- Opening Delimiter -

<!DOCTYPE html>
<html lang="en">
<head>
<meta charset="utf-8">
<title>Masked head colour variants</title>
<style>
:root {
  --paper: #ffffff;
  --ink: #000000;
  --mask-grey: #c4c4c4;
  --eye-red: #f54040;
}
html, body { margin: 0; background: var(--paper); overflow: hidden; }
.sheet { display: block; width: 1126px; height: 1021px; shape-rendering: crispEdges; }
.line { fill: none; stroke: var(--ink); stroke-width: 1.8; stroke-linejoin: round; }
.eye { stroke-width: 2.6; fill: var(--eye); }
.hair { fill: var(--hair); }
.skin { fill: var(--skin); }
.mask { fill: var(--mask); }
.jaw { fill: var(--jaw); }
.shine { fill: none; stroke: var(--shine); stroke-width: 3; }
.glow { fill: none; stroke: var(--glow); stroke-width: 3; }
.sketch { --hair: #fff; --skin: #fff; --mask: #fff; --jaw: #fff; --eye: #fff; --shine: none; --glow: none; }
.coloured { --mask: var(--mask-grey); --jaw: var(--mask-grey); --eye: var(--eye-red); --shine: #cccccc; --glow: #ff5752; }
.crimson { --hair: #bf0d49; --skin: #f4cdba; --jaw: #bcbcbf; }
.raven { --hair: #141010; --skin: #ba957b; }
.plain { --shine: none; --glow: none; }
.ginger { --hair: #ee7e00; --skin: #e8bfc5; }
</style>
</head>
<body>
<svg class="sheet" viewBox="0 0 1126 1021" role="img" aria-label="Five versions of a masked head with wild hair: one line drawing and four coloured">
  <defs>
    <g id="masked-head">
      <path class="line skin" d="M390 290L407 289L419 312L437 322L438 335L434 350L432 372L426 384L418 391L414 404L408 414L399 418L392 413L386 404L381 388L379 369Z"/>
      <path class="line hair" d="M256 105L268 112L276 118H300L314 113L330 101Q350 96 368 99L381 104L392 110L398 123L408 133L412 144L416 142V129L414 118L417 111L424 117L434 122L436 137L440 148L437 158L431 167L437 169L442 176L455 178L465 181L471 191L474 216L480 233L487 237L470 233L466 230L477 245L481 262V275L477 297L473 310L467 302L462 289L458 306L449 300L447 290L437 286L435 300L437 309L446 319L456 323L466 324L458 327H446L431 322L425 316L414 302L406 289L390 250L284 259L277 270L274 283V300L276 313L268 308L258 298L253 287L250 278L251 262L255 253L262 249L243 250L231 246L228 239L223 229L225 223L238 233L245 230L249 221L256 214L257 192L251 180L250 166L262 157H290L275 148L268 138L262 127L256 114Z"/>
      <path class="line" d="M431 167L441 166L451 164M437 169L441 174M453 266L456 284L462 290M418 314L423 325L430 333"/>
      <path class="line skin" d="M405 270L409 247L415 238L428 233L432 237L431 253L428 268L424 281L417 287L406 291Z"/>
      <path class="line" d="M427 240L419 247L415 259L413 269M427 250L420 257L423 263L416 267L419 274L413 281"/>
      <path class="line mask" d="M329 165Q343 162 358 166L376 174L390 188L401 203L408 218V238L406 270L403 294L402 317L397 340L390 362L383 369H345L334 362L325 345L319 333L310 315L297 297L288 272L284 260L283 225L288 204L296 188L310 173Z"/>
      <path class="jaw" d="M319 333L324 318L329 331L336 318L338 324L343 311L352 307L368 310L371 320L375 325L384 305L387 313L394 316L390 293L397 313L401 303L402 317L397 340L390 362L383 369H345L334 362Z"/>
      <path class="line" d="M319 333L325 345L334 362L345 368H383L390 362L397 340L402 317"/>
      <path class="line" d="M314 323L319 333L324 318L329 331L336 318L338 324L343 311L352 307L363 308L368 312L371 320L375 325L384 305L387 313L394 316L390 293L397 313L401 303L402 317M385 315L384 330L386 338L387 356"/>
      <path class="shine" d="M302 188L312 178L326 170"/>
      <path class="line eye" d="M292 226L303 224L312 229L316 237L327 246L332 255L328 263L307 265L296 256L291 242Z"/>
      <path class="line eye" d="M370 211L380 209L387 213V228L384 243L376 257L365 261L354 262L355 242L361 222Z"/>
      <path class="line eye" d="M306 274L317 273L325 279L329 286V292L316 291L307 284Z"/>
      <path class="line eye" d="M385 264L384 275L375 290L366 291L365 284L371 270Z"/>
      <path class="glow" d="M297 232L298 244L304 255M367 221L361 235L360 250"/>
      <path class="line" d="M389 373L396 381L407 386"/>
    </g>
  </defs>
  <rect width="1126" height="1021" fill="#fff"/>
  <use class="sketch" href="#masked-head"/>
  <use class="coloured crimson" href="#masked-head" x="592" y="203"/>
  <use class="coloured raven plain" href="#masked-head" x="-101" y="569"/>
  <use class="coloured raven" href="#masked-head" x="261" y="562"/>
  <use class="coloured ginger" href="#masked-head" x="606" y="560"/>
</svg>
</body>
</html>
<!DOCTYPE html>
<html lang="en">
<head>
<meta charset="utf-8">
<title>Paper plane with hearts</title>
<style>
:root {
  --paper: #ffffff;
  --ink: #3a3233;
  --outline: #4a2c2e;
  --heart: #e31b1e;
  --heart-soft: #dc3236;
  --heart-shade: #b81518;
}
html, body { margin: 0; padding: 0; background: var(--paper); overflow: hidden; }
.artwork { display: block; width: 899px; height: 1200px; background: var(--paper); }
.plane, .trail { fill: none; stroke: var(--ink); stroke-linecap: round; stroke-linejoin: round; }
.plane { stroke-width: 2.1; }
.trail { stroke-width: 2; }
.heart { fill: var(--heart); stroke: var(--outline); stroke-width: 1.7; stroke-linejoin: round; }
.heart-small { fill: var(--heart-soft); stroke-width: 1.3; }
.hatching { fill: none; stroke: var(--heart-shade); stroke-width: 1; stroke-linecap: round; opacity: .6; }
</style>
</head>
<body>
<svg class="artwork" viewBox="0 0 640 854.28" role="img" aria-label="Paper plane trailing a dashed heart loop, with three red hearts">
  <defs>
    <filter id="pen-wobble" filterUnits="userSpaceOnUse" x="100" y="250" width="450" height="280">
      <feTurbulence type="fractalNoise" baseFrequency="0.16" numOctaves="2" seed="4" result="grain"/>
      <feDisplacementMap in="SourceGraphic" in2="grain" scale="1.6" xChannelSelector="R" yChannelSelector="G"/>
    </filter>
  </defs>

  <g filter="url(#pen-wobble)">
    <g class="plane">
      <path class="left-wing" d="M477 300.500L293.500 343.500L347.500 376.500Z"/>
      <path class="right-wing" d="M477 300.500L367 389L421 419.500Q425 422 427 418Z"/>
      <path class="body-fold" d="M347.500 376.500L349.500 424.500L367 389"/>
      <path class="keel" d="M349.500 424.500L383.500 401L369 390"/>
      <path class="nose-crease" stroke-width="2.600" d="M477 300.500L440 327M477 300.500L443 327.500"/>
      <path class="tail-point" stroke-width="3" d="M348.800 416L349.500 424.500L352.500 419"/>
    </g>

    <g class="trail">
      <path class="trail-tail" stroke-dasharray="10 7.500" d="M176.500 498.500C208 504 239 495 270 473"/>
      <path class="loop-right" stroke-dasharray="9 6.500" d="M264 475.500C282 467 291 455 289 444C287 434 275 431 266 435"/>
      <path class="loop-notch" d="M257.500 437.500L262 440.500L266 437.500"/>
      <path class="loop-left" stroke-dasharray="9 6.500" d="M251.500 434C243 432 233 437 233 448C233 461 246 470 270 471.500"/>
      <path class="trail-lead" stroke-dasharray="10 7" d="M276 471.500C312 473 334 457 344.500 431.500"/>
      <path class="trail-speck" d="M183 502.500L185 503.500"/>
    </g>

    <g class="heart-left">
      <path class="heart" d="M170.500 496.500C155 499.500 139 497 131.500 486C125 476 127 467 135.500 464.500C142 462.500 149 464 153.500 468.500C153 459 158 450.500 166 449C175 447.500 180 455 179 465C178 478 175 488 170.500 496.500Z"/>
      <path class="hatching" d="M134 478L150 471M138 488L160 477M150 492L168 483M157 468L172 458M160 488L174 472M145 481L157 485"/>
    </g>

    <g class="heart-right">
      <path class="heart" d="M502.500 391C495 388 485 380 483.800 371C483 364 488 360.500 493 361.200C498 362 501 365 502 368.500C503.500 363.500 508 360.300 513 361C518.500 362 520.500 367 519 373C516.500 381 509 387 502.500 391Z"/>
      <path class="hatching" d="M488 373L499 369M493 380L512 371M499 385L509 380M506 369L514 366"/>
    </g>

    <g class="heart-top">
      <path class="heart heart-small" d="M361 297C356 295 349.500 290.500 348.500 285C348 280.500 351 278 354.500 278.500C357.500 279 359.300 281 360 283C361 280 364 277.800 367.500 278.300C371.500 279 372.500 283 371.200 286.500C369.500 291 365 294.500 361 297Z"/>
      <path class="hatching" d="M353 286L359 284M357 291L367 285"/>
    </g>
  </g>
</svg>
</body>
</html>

- Closing Delimiter -

What you should do: From the material above, copy out every line bearing the string "plane".

Response below:
<title>Paper plane with hearts</title>
.plane, .trail { fill: none; stroke: var(--ink); stroke-linecap: round; stroke-linejoin: round; }
.plane { stroke-width: 2.1; }
<svg class="artwork" viewBox="0 0 640 854.28" role="img" aria-label="Paper plane trailing a dashed heart loop, with three red hearts">
    <g class="plane">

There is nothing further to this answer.